This input is what chiropracic care seems to normalise through high velocity, specific manual force input. This influence is perhaps greatest at the occipito-atlanto-axial joint complex. That is, the occiput, or base of the skull, on the atlas, which contacts the axis, or second neck vertebra. If the atlas is subluxated (misaligned, not moving correctly, or adversely affecting nerves), then myriad health problems may arise
How the instrument ‘works’:
Eugene T. Patronis, Jr., Ph.D., professor at the School of Physics, Georgia Institute of Technology describes the operation of the Atlas Orthogonal Adjusting Instrument as follows:
“A mechanical impulse is imparted to the metal stylus by means of a spring loaded plunger. The strength of this impulse is determined by the initial degree of compression given to the plunger spring. The impulse imparted to the stylus by the plunger excites a compressional wave in the stylus. The velocity of this wave in the stylus material is determined by the square root of the ratio of the Young’s modulus to the density of the stylus material. At the patient-stylus interface, dependent on the impedance match, a portion of this wave energy is transmitted into the patient and a portion is reflected back to the plunger.”
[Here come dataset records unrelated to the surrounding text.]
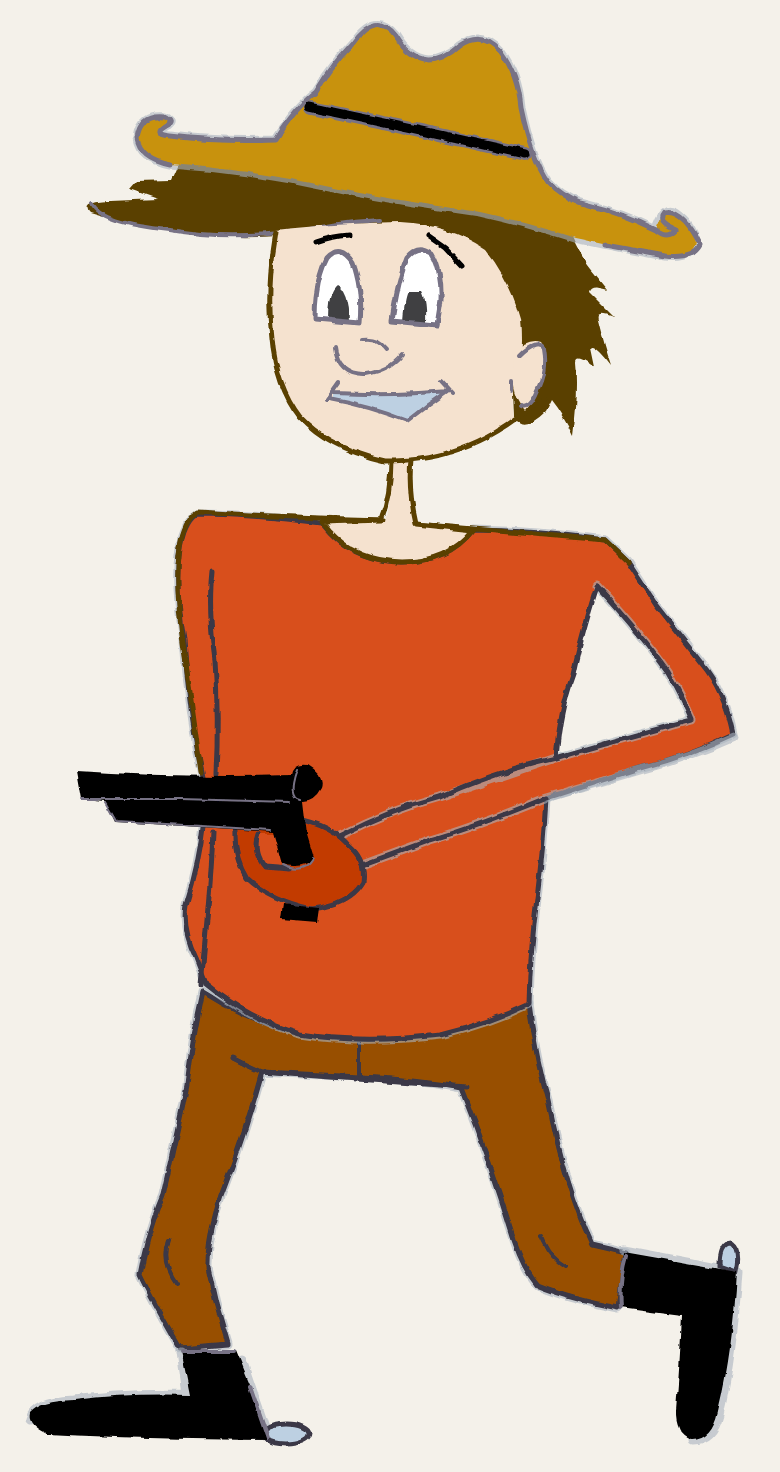
<!DOCTYPE html>
<html lang="en">
<head>
<meta charset="utf-8">
<title>Cowboy</title>
<style>
:root {
  --paper: #f4f1ea;
  --hat: #c8920f;
  --hair: #5a4003;
  --skin: #f5e2cf;
  --shirt: #d8501b;
  --glove: #c23a06;
  --trousers: #985002;
  --ink: #3a3846;
  --pencil: #777285;
  --halo: #a9b3bf;
  --mouth: #bdd0e2;
  --black: #000;
}
html, body { margin: 0; background: var(--paper); overflow: hidden; }
svg { display: block; width: 780px; height: 1472px; }
.line { fill: none; stroke: var(--ink); stroke-width: 5; stroke-linecap: round; stroke-linejoin: round; }
.halo { fill: none; stroke: var(--halo); stroke-width: 9; stroke-linejoin: round; stroke-linecap: round; opacity: .6; }
.fine { stroke-width: 4; }
.soft { stroke: var(--pencil); }
.brown { stroke: var(--hair); }
.hat { fill: var(--hat); }
.hair { fill: var(--hair); }
.skin { fill: var(--skin); }
.shirt { fill: var(--shirt); }
.glove { fill: var(--glove); }
.trousers { fill: var(--trousers); }
.black { fill: var(--black); }
.spur { fill: var(--mouth); stroke: var(--ink); stroke-width: 5; }
.mouth { fill: var(--mouth); }
.white { fill: #fff; }
.pupil { fill: #3f4042; }
.paper { fill: var(--paper); }
</style>
</head>
<body>
<svg viewBox="0 0 780 1472" role="img" aria-label="Drawn cowboy in an orange shirt, running with a pistol">
  <defs>
    <filter id="hand-drawn" x="0" y="0" width="780" height="1472" filterUnits="userSpaceOnUse">
      <feTurbulence type="fractalNoise" baseFrequency="0.07" numOctaves="2" seed="4" result="grain"/>
      <feDisplacementMap in="SourceGraphic" in2="grain" scale="5" xChannelSelector="R" yChannelSelector="G"/>
    </filter>
    <path id="trousers-shape" d="M203 992 Q250 1022 300 1034 Q360 1044 440 1035 Q490 1023 529 1004 Q536 1060 548 1100 Q566 1190 592 1244 L626 1252 L618 1308 Q570 1299 538 1286 Q524 1270 514 1240 Q490 1160 461 1088 Q420 1080 360 1077 L262 1072 Q246 1130 227 1180 Q207 1230 208 1268 L216 1303 L228 1344 L180 1348 Q152 1300 140 1275 Q148 1230 163 1195 Q180 1120 187 1085 Q192 1040 203 992Z"/>
    <path id="hat-shape" d="M275 140 Q295 108 316 92 Q332 65 353 43 Q376 10 396 36 Q409 58 428 60 Q444 60 459 46 Q482 30 501 52 Q518 75 521 108 Q532 160 548 182 Q560 196 580 203 Q620 212 656 230 Q662 206 676 213 Q692 224 696 242 Q692 259 665 256 Q625 249 575 238 Q530 223 480 212 Q380 198 330 187 Q250 169 170 164 Q140 158 137 138 Q140 114 165 117 Q175 122 166 126 Q152 134 170 136 Q220 142 275 140Z"/>
    <path id="face-shape" d="M276 230 Q330 224 400 222 Q450 225 485 249 Q510 280 521 320 Q524 350 518 372 Q510 388 514 418 Q488 440 450 452 Q425 461 385 461 Q330 449 300 417 Q276 386 272 338 Q268 280 276 230Z"/>
    <path id="torso-shape" d="M197 514 Q250 514 322 523 Q350 561 402 562 Q448 562 473 530 Q540 531 605 540 L628 562 L656 605 L702 664 Q724 690 733 734 Q690 755 640 768 L546 798 Q543 850 538 890 Q530 950 529 1004 Q490 1023 440 1035 Q360 1044 300 1034 Q250 1020 206 984 L196 958 Q182 930 186 905 Q199 865 204 820 L203 776 Q190 720 184 640 Q175 590 179 555 Q183 522 197 514Z"/>
  </defs>

  <rect class="paper" width="780" height="1472"/>

  <g id="figure" filter="url(#hand-drawn)">
    <g id="trousers">
      <use href="#trousers-shape" class="halo"/>
      <use href="#trousers-shape" class="trousers"/>
      <use href="#trousers-shape" class="line"/>
      <path class="line" d="M233 1058 Q248 1066 262 1072 L467 1087"/>
      <path class="line fine" d="M359 1028V1074M169 1240Q161 1262 177 1284M541 1236Q549 1257 566 1267"/>
    </g>

    <g id="boots">
      <path class="halo" d="M181 1352 L187 1394 Q120 1394 74 1400 Q34 1402 30 1419 M242 1360 L268 1436 M624 1250 L738 1272 Q732 1360 719 1415 Q713 1440 693 1440"/>
      <ellipse class="spur" cx="286" cy="1434" rx="23" ry="10"/>
      <path class="spur" d="M719 1266 Q719 1243 731 1243 Q741 1250 736 1272Z"/>
      <path class="black" d="M181 1350 L236 1350 L250 1384 L270 1440 Q140 1439 48 1434 Q27 1424 30 1413 Q40 1401 74 1400 Q130 1393 190 1395Z"/>
      <path class="black" d="M624 1252 L737 1272 Q733 1350 718 1412 Q712 1440 692 1440 Q675 1434 676 1410 Q680 1360 682 1316 L620 1308Z"/>
      <path class="line fine soft" d="M182 1351H234M626 1256Q619 1280 621 1308M250 1386L268 1438"/>
    </g>

    <g id="shirt">
      <use href="#torso-shape" class="halo"/>
      <use href="#torso-shape" class="shirt"/>
      <use href="#torso-shape" class="line"/>
      <path class="paper" d="M597 586 Q642 635 668 672 Q684 700 692 720 Q620 739 556 758 Q560 710 573 675 Q585 620 597 586Z"/>
      <path class="halo" d="M597 586 Q642 635 668 672 Q684 700 692 720 Q620 739 556 758 M340 836 Q390 810 440 797 L555 758 M734 737 Q690 757 640 770 L546 798 Q470 829 430 840 L365 864"/>
      <path class="line" d="M597 586 Q642 635 668 672 Q684 700 692 720 Q620 739 556 758 Q500 770 440 797 Q390 810 340 836 M597 586 Q580 640 573 675 Q560 710 556 758 M546 798 Q470 829 430 840 L365 864"/>
      <path class="line brown" d="M385 520 Q290 518 197 512 Q182 522 179 555 Q175 590 184 650 L201 772 M414 524 Q510 532 605 540 L628 562"/>
      <path class="line" d="M212 572 Q208 610 215 660 Q219 720 216 774" stroke-width="6"/>
      <path class="line" d="M213 832 Q211 880 206 930 L201 985"/>
    </g>

    <g id="neck">
      <path class="skin" d="M391 455 Q393 490 386 521 L322 524 Q350 561 402 562 Q448 562 473 530 L416 522 Q409 490 412 455Z"/>
      <path class="line brown" d="M391 460 Q391 495 381 520 L322 522 Q350 561 402 562 Q448 562 473 530 L416 524 Q408 490 411 460"/>
    </g>

    <g id="head">
      <path class="hair" d="M178 164 Q300 172 420 195 Q520 210 572 236 Q580 255 591 269 L608 290 Q590 284 589 292 L614 317 Q595 309 598 320 Q604 345 611 366 Q593 343 590 348 L594 367 Q576 353 576 362 Q579 390 573 436 Q563 415 551 400 L545 412 Q525 432 514 418 Q512 350 502 298 Q485 238 400 223 Q340 225 300 233 Q250 241 196 234 Q125 224 90 213 Q80 202 110 201 L158 199 L129 189 L136 181 L171 180Z"/>
      <path class="line fine soft" d="M92 204Q100 223 170 230Q225 240 300 231Q340 222 380 220"/>
      <use href="#face-shape" class="skin"/>
      <path class="line brown" d="M276 232 Q266 290 272 338 Q276 386 300 417 Q330 449 385 461 Q425 461 450 452 Q490 440 523 413 L545 400"/>
      <path class="skin" d="M514 352 Q528 338 541 342 Q549 353 545 374 Q538 397 526 411 Q514 400 513 382Z"/>
      <path class="line fine soft" d="M519 355Q536 338 544 348Q548 372 538 390Q530 410 521 406M511 382V390"/>

      <g id="eyes">
        <path class="white" d="M315 319 Q315 280 327 258 Q340 243 353 263 Q363 290 360 323Z"/>
        <path class="white" d="M392 321 Q398 280 407 258 Q418 244 432 254 Q442 270 441 300 L437 325Z"/>
        <path class="pupil" d="M328 319 Q328 292 337 285 Q349 290 350 321Z"/>
        <path class="pupil" d="M403 321 Q405 294 409 292 H422 Q427 300 426 323Z"/>
        <path class="line soft" d="M315 319 Q315 280 327 258 Q340 243 353 263 Q363 290 360 323ZM392 321 Q398 280 407 258 Q418 244 432 254 Q442 270 441 300 L437 325Z"/>
        <path class="line" style="stroke:#000" d="M316 242Q333 236 349 235M428 236L445 248L461 265"/>
      </g>
      <path id="nose" class="line fine soft" d="M335 347Q338 375 366 374Q390 370 402 355M362 340Q378 338 386 349"/>
      <g id="smile">
        <path class="mouth" d="M334 393 Q390 396 447 391 L407 421 Q370 407 334 399Z"/>
        <path class="line fine soft" d="M339 383L327 400M334 393Q390 396 450 391M441 381L452 393M330 399Q370 406 407 421Q427 405 446 392"/>
      </g>
    </g>

    <g id="hat">
      <use href="#hat-shape" class="halo"/>
      <use href="#hat-shape" class="hat"/>
      <path class="line soft" d="M170 164 Q140 158 137 138 Q140 114 165 117 Q175 122 166 126 Q152 134 170 136 Q220 142 275 140 Q295 108 316 92 Q332 65 353 43 Q376 10 396 36 Q409 58 428 60 Q444 60 459 46 Q482 30 501 52 Q518 75 521 108 Q532 160 548 182 Q560 196 580 203 Q620 212 656 230 Q668 240 676 230 Q656 222 664 213 Q682 208 700 244 Q692 259 665 256 L605 245"/>
      <path class="line soft" style="stroke-width:14" d="M311 108Q410 128 525 154"/>
      <path class="line" style="stroke:#000;stroke-width:9" d="M309 107Q410 128 525 154"/>
    </g>

    <g id="glove">
      <path class="glove" d="M235 830 Q270 820 303 820 Q335 828 349 846 Q366 860 363 882 Q350 904 312 909 Q270 900 247 878 Q234 858 235 830Z"/>
      <path class="line" d="M235 830 Q234 858 247 878 Q270 900 312 909 Q350 904 363 882 Q366 860 349 846 Q335 828 303 820"/>
    </g>

    <g id="pistol">
      <path class="shirt" d="M259 834 H276 L282 866 H264 Q255 850 259 834Z"/>
      <path class="line" d="M258 834Q252 852 265 867L290 869"/>
      <path class="black" d="M77 771 Q180 778 292 775 Q294 763 308 765 Q325 775 321 788 Q314 801 303 801 L307 835 L314 858 Q302 870 282 864 L273 832 Q190 826 115 822 L105 801 L82 799Z"/>
      <path class="line fine soft" style="stroke-width:2" d="M82 799H180L290 802M297 770Q287 798 300 800M105 802L116 821L270 830M283 865Q303 875 313 858"/>
      <path class="black" d="M283 904 L319 908 L317 922 L281 919Z"/>
    </g>
  </g>
</svg>
</body>
</html>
Download scientific article on AO for more information – AO article 2010
How is the Atlas determined to need and Adjustment?
• a thorough history and examination is conducted
• this includes scanning palpation, and a leg length check,
• a specific set of AO x rays are taken
• the information is presented, along with choices, risks, etc, to the patient who may elect to have it corrected
For more information regarding this technique please see http://atlasorthogonal.com.au/